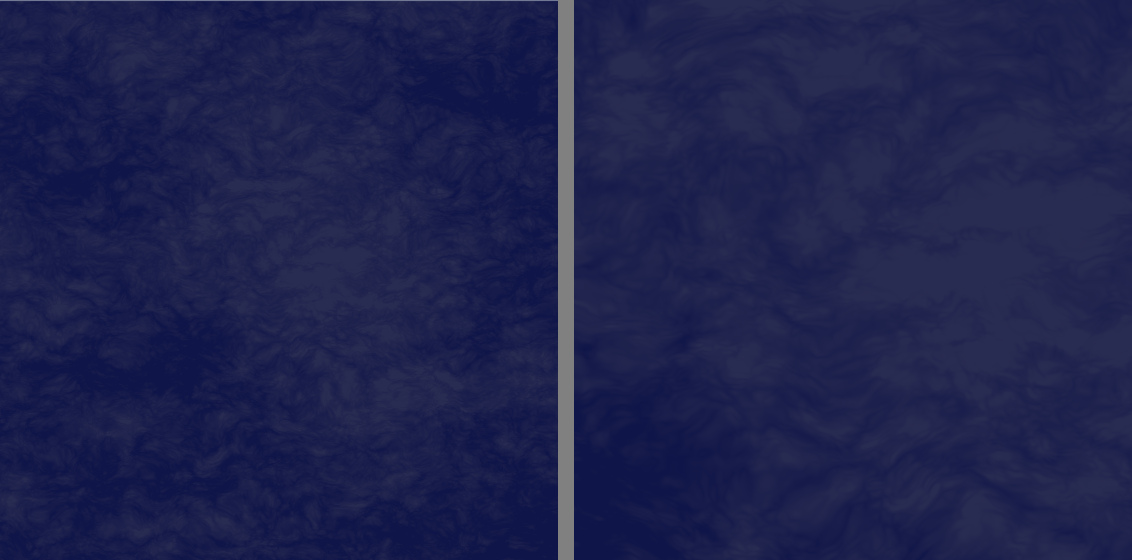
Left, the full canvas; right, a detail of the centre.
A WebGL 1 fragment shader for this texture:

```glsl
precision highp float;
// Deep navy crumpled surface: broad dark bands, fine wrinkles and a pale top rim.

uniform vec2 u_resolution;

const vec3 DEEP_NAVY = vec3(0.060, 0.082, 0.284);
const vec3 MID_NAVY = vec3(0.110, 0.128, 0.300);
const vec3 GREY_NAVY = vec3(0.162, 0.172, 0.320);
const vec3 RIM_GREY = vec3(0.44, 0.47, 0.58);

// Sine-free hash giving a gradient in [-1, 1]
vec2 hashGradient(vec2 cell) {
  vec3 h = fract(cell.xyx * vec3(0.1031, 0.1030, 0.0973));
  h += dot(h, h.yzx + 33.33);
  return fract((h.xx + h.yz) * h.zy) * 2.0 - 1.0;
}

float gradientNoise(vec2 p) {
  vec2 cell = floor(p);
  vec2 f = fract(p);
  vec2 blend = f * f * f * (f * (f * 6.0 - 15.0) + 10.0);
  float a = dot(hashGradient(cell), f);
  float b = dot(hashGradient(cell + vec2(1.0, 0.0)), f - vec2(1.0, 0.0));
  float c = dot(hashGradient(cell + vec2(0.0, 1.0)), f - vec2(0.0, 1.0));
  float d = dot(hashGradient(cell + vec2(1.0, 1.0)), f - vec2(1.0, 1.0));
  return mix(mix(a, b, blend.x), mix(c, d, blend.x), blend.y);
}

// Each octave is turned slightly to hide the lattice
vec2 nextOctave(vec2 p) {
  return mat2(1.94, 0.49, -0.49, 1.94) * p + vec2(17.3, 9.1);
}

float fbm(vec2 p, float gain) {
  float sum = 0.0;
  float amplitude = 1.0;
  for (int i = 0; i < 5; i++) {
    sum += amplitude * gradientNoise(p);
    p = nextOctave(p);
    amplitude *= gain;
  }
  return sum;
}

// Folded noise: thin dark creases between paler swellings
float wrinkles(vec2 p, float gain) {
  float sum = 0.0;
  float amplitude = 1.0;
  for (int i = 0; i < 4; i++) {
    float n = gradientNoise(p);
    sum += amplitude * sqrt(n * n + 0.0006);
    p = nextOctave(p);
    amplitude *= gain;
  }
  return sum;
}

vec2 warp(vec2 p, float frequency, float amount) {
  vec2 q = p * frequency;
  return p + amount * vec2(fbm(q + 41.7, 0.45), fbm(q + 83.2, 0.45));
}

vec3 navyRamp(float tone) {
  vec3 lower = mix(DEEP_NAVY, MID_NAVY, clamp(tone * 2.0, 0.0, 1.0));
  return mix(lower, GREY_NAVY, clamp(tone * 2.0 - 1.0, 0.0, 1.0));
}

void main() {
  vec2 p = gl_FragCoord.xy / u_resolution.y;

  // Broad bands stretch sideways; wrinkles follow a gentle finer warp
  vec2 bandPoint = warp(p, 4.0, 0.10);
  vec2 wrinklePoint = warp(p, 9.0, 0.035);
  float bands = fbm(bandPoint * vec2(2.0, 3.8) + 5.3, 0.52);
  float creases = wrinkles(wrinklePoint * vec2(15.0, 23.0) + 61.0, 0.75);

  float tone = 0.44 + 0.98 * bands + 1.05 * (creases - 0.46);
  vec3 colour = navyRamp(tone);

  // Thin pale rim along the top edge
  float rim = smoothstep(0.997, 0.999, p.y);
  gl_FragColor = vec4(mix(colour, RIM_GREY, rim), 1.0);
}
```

### EXERCISE OBJECTIVE
Wherever "return" appears in the listing, report the line it is on.

### ANSWER
  return fract((h.xx + h.yz) * h.zy) * 2.0 - 1.0;
  return mix(mix(a, b, blend.x), mix(c, d, blend.x), blend.y);
  return mat2(1.94, 0.49, -0.49, 1.94) * p + vec2(17.3, 9.1);
  return sum;
  return sum;
  return p + amount * vec2(fbm(q + 41.7, 0.45), fbm(q + 83.2, 0.45));
  return mix(lower, GREY_NAVY, clamp(tone * 2.0 - 1.0, 0.0, 1.0));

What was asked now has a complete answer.